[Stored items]

——

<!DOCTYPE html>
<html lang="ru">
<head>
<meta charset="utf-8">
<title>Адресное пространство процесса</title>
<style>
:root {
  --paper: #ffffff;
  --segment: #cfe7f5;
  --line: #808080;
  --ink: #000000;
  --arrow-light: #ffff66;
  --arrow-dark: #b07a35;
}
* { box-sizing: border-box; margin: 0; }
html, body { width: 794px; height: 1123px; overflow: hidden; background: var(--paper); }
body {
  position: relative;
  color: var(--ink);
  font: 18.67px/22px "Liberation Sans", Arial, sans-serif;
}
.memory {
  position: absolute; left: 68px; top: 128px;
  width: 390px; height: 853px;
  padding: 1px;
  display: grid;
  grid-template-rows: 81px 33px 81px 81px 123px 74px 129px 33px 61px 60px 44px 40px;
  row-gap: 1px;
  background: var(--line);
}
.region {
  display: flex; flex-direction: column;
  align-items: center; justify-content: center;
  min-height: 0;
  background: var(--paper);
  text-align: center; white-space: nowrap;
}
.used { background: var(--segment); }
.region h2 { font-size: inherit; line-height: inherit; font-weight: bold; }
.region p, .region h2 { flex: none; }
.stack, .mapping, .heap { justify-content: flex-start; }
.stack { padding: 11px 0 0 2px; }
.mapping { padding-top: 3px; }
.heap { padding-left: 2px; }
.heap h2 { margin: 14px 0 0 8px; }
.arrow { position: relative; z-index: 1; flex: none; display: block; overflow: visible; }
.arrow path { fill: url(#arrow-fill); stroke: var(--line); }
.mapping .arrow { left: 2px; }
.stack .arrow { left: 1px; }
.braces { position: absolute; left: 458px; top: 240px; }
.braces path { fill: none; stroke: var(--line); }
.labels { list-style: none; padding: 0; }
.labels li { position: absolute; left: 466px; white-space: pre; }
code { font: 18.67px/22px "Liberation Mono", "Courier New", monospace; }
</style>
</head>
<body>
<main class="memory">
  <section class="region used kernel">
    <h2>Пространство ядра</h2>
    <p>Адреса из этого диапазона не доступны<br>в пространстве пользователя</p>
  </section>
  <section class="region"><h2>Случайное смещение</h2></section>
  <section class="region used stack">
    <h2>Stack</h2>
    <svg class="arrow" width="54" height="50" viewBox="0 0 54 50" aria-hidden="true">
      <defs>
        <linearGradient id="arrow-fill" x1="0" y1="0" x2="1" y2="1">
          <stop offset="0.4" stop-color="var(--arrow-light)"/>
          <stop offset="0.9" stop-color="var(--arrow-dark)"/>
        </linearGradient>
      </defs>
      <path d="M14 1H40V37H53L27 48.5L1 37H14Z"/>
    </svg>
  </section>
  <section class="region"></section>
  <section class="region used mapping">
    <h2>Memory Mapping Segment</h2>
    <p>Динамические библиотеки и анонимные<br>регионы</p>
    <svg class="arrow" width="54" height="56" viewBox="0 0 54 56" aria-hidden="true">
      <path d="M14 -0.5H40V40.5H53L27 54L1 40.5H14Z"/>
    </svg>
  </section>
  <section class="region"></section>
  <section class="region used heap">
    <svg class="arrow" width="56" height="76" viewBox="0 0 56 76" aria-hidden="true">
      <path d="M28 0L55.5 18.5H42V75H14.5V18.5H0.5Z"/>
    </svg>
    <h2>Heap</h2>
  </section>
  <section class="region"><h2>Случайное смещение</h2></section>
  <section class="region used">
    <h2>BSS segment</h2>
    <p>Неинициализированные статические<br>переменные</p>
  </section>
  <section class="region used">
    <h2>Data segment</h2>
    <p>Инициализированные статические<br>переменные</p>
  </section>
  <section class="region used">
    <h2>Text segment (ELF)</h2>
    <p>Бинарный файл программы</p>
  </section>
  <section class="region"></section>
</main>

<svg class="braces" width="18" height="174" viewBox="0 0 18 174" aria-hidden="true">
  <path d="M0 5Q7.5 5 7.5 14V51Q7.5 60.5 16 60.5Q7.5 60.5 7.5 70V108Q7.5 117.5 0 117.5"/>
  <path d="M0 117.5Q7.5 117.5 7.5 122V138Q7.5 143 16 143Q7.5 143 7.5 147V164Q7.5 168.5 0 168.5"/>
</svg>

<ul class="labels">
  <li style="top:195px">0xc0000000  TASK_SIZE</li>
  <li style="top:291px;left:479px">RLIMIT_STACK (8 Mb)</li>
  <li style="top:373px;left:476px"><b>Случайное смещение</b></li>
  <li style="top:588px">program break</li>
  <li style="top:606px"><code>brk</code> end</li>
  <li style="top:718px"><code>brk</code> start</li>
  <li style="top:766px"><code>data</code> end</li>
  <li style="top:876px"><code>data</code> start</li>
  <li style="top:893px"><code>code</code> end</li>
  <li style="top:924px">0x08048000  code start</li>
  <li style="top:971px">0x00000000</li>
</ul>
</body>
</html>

——

Your objective —
The expected result is a copy of each line in the records where "display" appears.

Result —
  display: grid;
  display: flex; flex-direction: column;
.arrow { position: relative; z-index: 1; flex: none; display: block; overflow: visible; }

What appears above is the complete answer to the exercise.